Week ending 22nd May 2020.

World Markets at a Glance

As you can see from the accompanying table, with the exception of Hong Kong and China, global equity markets rose strongly over the week – which more than recouped the previous week’s losses and clearly highlights the benefits of taking a long-term approach to investing.  For a full explanation of why time in the market is more important than trying to time the market for long-term investment returns please see here.

This may seem bemusing given yesterday’s (21 May 2020) and today’s (22 May 2020) negative economic data and newsflow:  US job losses have now totalled 38.6m in the past 10 weeks; and the escalating war of words between the US and China over coronavirus, Taiwan and Hong Kong (please see here).

However, the media tends to overcomplicate everything, when getting back to basics is the answer.

While the week’s economic data and newsflow has given us plenty to write about in our daily updates, and while not dismissing the potential impact on Hong Kong and its residents, equity markets’ main focus is on the economic impact of the coronavirus – and so far, while US unemployment has risen dramatically, as we explained on Wednesday (20 May 2020 – please see here), there’s little evidence to date that households are facing solvency issues.  Additionally, we learnt from the global financial crisis in 2008/9 that governments and the major central banks had to return several times with larger stimulus packages before confidence started to return – and it is highly likely that Donald Trump will provide further stimulus given the US Presidential elections in November.

Furthermore, Anthony Fauci, America’s infectious disease expert said he was supportive of the US reopening its economy and expressed optimism about Moderna’s potential vaccine – and of course, a vaccine will speed up the global economic recovery.

This coming week, once again we will be keenly awaiting and analysing the weekly US jobless claims on Thursday (28 May 2020) – especially the continuing claims data, for clues if laid-off workers are being re-employed.

Other key US data releases include: the Chicago Fed national activity index; new home sales; the Fed’s Beige Book; and the Fed’s preferred inflation measure, the PCE.

Elsewhere we have Eurozone CPI; Chinese PMI; and Japanese retail sales – so be sure to keep reading our daily updates to stay on top of our thoughts and views for all these market moving events.

Investment Management Team

Tuesday 26th May 2020

Despite escalating geopolitical risks equity markets have opened higher this morning with the FTSE-100 currently up around 90 points, or 1.50%.

Donald Trump’s aggressive attitude with China, has prompted China to warn the US that it risks pushing the world’s two largest economies into a “new Cold War”.

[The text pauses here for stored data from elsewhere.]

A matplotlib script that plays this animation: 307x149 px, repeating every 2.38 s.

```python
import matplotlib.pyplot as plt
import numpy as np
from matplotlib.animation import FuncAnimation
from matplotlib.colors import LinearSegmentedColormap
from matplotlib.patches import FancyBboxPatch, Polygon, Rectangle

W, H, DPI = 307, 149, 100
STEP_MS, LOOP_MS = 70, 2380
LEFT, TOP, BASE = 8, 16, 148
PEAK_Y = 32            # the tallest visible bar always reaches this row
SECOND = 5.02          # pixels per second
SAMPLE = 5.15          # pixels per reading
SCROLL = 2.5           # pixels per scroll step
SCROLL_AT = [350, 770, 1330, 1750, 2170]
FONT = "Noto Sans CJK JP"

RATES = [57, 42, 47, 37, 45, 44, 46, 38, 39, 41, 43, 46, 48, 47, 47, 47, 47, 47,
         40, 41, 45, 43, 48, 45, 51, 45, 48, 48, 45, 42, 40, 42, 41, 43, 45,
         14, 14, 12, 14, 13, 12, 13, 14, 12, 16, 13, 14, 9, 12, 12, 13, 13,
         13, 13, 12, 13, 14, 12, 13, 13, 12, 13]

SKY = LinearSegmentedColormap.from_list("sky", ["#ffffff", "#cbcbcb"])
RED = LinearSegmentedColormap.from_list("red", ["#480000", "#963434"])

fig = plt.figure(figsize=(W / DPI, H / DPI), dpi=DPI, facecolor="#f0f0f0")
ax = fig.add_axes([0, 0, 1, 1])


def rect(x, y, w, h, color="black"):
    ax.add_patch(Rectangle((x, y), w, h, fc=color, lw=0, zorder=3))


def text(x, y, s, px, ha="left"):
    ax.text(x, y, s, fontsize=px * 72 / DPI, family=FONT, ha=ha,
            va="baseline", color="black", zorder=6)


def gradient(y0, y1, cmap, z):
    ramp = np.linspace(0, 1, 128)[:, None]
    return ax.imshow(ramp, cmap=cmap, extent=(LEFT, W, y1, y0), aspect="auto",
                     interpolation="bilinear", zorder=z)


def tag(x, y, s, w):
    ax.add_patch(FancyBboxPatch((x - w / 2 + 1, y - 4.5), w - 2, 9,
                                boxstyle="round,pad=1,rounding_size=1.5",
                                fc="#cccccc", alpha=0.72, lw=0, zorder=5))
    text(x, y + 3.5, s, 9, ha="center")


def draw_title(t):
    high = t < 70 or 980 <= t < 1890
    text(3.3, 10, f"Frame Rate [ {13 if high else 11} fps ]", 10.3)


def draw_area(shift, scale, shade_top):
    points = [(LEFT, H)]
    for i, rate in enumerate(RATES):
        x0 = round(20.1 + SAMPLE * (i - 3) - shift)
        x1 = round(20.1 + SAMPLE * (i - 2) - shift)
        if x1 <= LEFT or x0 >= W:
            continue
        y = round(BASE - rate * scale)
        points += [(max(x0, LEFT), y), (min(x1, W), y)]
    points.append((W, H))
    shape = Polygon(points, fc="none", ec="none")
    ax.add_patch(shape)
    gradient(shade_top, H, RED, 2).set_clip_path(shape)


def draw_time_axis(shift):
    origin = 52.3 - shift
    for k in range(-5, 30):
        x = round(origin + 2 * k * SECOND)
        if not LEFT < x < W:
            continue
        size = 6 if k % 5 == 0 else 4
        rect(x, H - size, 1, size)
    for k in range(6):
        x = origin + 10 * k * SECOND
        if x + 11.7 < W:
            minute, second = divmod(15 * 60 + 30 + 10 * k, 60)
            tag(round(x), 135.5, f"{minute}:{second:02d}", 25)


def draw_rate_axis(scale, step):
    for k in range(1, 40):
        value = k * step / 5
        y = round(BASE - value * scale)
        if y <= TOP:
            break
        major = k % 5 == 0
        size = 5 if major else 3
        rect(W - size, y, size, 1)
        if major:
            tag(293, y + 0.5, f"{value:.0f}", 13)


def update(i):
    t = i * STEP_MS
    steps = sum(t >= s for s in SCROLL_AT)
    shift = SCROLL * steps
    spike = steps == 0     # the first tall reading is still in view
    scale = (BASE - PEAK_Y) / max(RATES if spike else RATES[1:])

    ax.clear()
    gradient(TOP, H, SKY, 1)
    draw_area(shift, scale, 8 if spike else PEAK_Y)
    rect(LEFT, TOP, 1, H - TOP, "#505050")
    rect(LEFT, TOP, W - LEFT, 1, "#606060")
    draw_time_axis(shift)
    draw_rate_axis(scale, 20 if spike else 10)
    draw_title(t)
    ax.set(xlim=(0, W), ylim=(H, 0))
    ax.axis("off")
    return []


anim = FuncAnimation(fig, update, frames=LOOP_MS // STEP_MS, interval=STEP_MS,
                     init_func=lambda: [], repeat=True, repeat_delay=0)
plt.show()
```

However, as we have previously stated, Donald Trump’s hardline stance towards China resonates with American voters angry about Chinese trade and now the coronavirus outbreak – suggesting we can expect more anti-China rhetoric in the run-up to the US Presidential elections in November.

Consequently, it is better to focus on the economic recovery as more countries start to reopen their economies given the slowing coronavirus infections and deaths – for example, Japan, the world’s third largest economy, reopened yesterday, Monday 25 May 2020.

Reinforcing this view, travel and retail companies are among today’s best performing equities as these companies should benefit from the unprecedented level of global stimulus and economic reopenings.  For example, within travel and leisure, both IAG (the owner of British Airways) and easyJet are up 20%, Carnival Cruises is up 12% and Whitbread (the owner of Premier Inns) is up 14%; while in the retail sector JD Sports is up 11% and Next (held in client portfolios) is up 7%.

That does not mean we are ignoring these geopolitical risks, or the potential for a second wave of infections, but equity markets are heartless and it will need more than the current level of US/China bombastic rhetoric to curb enthusiasm surrounding the economic reopenings and potential coronavirus vaccine developments.  Having said that, we like to invest with your long-term interests in mind by focusing on risk management and capital preservation, and we currently have a marginally cautious stance with a slightly higher than normal level of cash (including liquidity funds).

Investment Management Team